Lessons learned while reading the ballad collection of Francis James Child.
by David Kessler
I recently bought some land and set about preparing it for use.
It was rather overgrown in areas, and one old building had been abandoned for so long
that weeds and flowers had completely engulfed it.
I was about to
tear it down (it stands on a prime and fertile plot) when one of the locals comes and
explains that I can't, because it's part of some old love story. The next thing I
know the whole town is demanding I leave the wreck alone. They've started a petition
and even called in the Historical Preservation Committee to declare the old shack and its
flowers an important landmark.
I made what I thought was a very
generous offer to leave a small memorial patch of flowers, and only remove the shack and
weeds, but they insisted that it was the subtle interplay of weeds and flowers that was
exactly why it had to remain intact. Subtle interplay, my ass! All I see is
a stupid love-knot of brambles and roses.
I consider myself a
reasonable man, and as respectful as the next guy, but I paid good money for this place.

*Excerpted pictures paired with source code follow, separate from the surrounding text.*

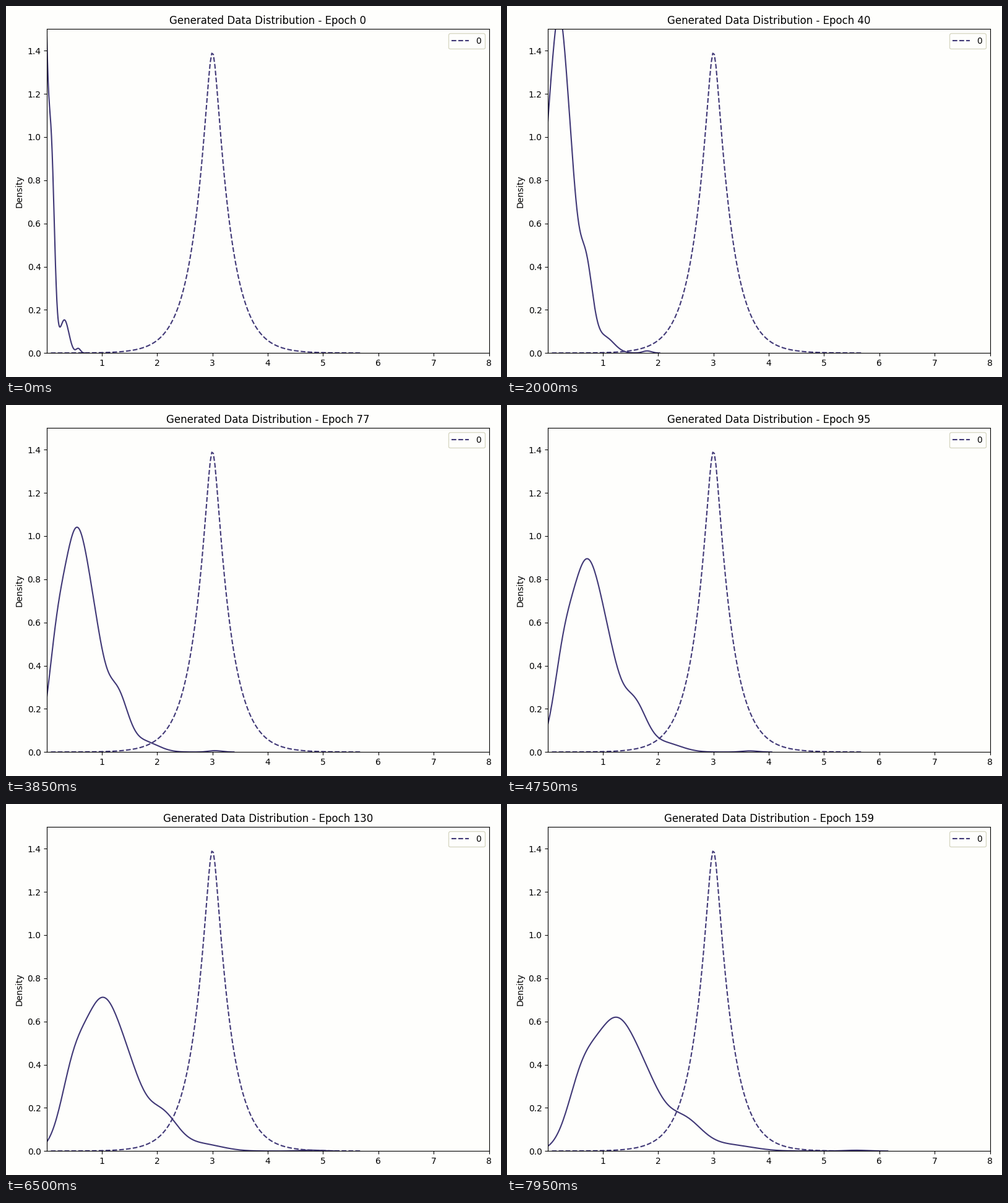
Recreate the animation shown at these times as a matplotlib script. Size 800x600 px, loop 8 s.

```python
import numpy as np
import matplotlib.pyplot as plt
from matplotlib.animation import FuncAnimation

EPOCHS, STEP_MS = 160, 50
PAPER, INK, FRAME = "#fefefc", "#403876", "#d8d8c4"

plt.rcParams.update({
    "font.family": "DejaVu Sans", "font.size": 10,
    "figure.facecolor": PAPER, "axes.facecolor": PAPER,
})


def bell(u, height, centre, width):
    return height * np.exp(-0.5 * ((u - centre) / width) ** 2)


def real_density(x):
    """Two-sided exponential around 3 with a rounded tip."""
    return 1.77 * np.exp(-3.4 * np.hypot(x - 3, 0.0706))


def generated_density(epoch):
    """A sum of bells that stretches with the epoch and flattens as it does."""
    p = epoch / (EPOCHS - 1)
    young = 1 - p
    scale = 0.3 + 1.232 * p + 0.399 * p**2 - 0.326 * p**3
    bump = 3.76 - 0.3 * young**2
    u = np.linspace(-0.2, bump + 0.36, 300)
    shape = (bell(u, 0.97, 1.06, 0.27)                            # main peak
             + bell(u, 0.32 - 0.14 * young, 0.66, 0.155)          # left flank
             + bell(u, 0.185, 1.45, 0.17)                         # right flank
             + bell(u, 0.225 + 0.05 * young, 1.82, 0.2)           # shoulder
             + bell(u, 0.046, 2.32 + 0.3 * young**6, 0.27)        # tail
             + bell(u, 0.0062, bump, 0.13))                       # far bump
    return u * scale - 0.462, shape / scale


fig, ax = plt.subplots(figsize=(8, 6), dpi=100)
x = np.linspace(0.08, 5.7, 200)
solid, = ax.plot([], [], color=INK, lw=1.5)
dashed, = ax.plot(x, real_density(x), "--", color=INK, lw=1.5, label="0")
ax.set_xlim(0.01, 8)
ax.set_ylim(0, 1.5)
ax.set_ylabel("Density")
title = ax.set_title("Generated Data Distribution - Epoch 0")
ax.legend(handles=[dashed], loc="upper right", facecolor=PAPER,
          edgecolor=FRAME, framealpha=1)
for _ in range(2):  # the second pass settles the margins
    fig.tight_layout()


def draw(epoch):
    solid.set_data(*generated_density(epoch))
    title.set_text(f"Generated Data Distribution - Epoch {epoch}")
    return solid, title


anim = FuncAnimation(fig, draw, frames=EPOCHS, interval=STEP_MS,
                     repeat=True, repeat_delay=0, blit=False)
plt.show()
```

The story they're talking about happened generations ago. How long can they
expect to keep this run down patch of weeds as a memorial?!
Ready with the mower
Dear Ready with the mower,
People may come to an end, but good folk songs do not - they are
interminable! Leave those "weeds" alone.
Francis J. Child